For this exercise, write out the full listing that follows exactly and skip its pictures.

^^^^^^^^^^^^^^^^

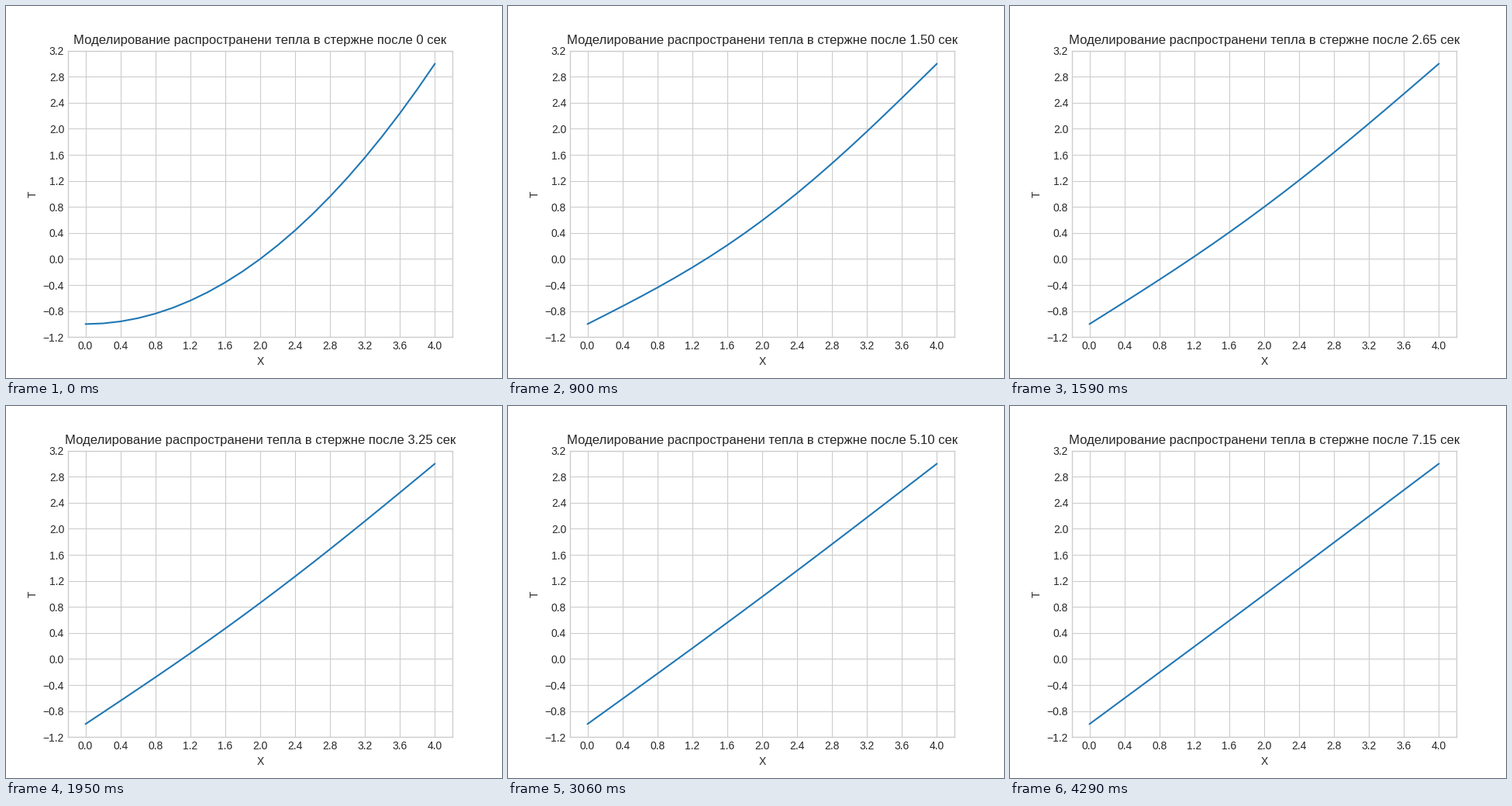
These frames come from a looping animation (640x480 px, 4320 ms). A matplotlib script:

```python
import numpy as np
import matplotlib.pyplot as plt
from matplotlib.animation import FuncAnimation

plt.style.use("seaborn-v0_8-whitegrid")
plt.rcParams["font.family"] = "Liberation Sans"

FRAMES = 144
INTERVAL = 30      # ms
DT = 0.05          # simulated seconds per frame
SUBSTEPS = 5
H = 0.2            # grid spacing along the rod


def simulate():
    """Explicit heat equation with fixed end temperatures."""
    x = np.linspace(0, 4, 21)
    temp = x**2 / 4 - 1
    r = DT / SUBSTEPS / H**2
    history = [temp.copy()]
    for _ in range(FRAMES - 1):
        for _ in range(SUBSTEPS):
            temp[1:-1] += r * np.diff(temp, 2)
        history.append(temp.copy())
    return x, history


x, history = simulate()

fig, ax = plt.subplots(figsize=(6.4, 4.8), dpi=100)
line, = ax.plot(x, history[0], color="#1f77b4", lw=1.5)
ax.set(xlim=(-0.2, 4.2), ylim=(-1.2, 3.2), xlabel="X", ylabel="T")
ax.set_xticks(np.arange(11) * 0.4)
ax.set_yticks(np.arange(-3, 9) * 0.4)
ax.xaxis.set_major_formatter("{x:.1f}")
ax.yaxis.set_major_formatter(lambda v, _: f"{v:.1f}".replace("-", "\u2212"))
title = ax.set_title("")


def update(i):
    seconds = f"{i * DT:.2f}" if i else "0"
    title.set_text(
        f"Моделирование распространени тепла в стержне после {seconds} сек")
    line.set_ydata(history[i])
    return line, title


anim = FuncAnimation(fig, update, frames=FRAMES, interval=INTERVAL,
                     repeat=True, repeat_delay=0)
plt.show()
```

^^^^^^^^^^^^^^^^

Answer area -
These frames come from a looping animation (640x480 px, 4320 ms). A matplotlib script:

```python
import numpy as np
import matplotlib.pyplot as plt
from matplotlib.animation import FuncAnimation

plt.style.use("seaborn-v0_8-whitegrid")
plt.rcParams["font.family"] = "Liberation Sans"

FRAMES = 144
INTERVAL = 30      # ms
DT = 0.05          # simulated seconds per frame
SUBSTEPS = 5
H = 0.2            # grid spacing along the rod


def simulate():
    """Explicit heat equation with fixed end temperatures."""
    x = np.linspace(0, 4, 21)
    temp = x**2 / 4 - 1
    r = DT / SUBSTEPS / H**2
    history = [temp.copy()]
    for _ in range(FRAMES - 1):
        for _ in range(SUBSTEPS):
            temp[1:-1] += r * np.diff(temp, 2)
        history.append(temp.copy())
    return x, history


x, history = simulate()

fig, ax = plt.subplots(figsize=(6.4, 4.8), dpi=100)
line, = ax.plot(x, history[0], color="#1f77b4", lw=1.5)
ax.set(xlim=(-0.2, 4.2), ylim=(-1.2, 3.2), xlabel="X", ylabel="T")
ax.set_xticks(np.arange(11) * 0.4)
ax.set_yticks(np.arange(-3, 9) * 0.4)
ax.xaxis.set_major_formatter("{x:.1f}")
ax.yaxis.set_major_formatter(lambda v, _: f"{v:.1f}".replace("-", "\u2212"))
title = ax.set_title("")


def update(i):
    seconds = f"{i * DT:.2f}" if i else "0"
    title.set_text(
        f"Моделирование распространени тепла в стержне после {seconds} сек")
    line.set_ydata(history[i])
    return line, title


anim = FuncAnimation(fig, update, frames=FRAMES, interval=INTERVAL,
                     repeat=True, repeat_delay=0)
plt.show()
```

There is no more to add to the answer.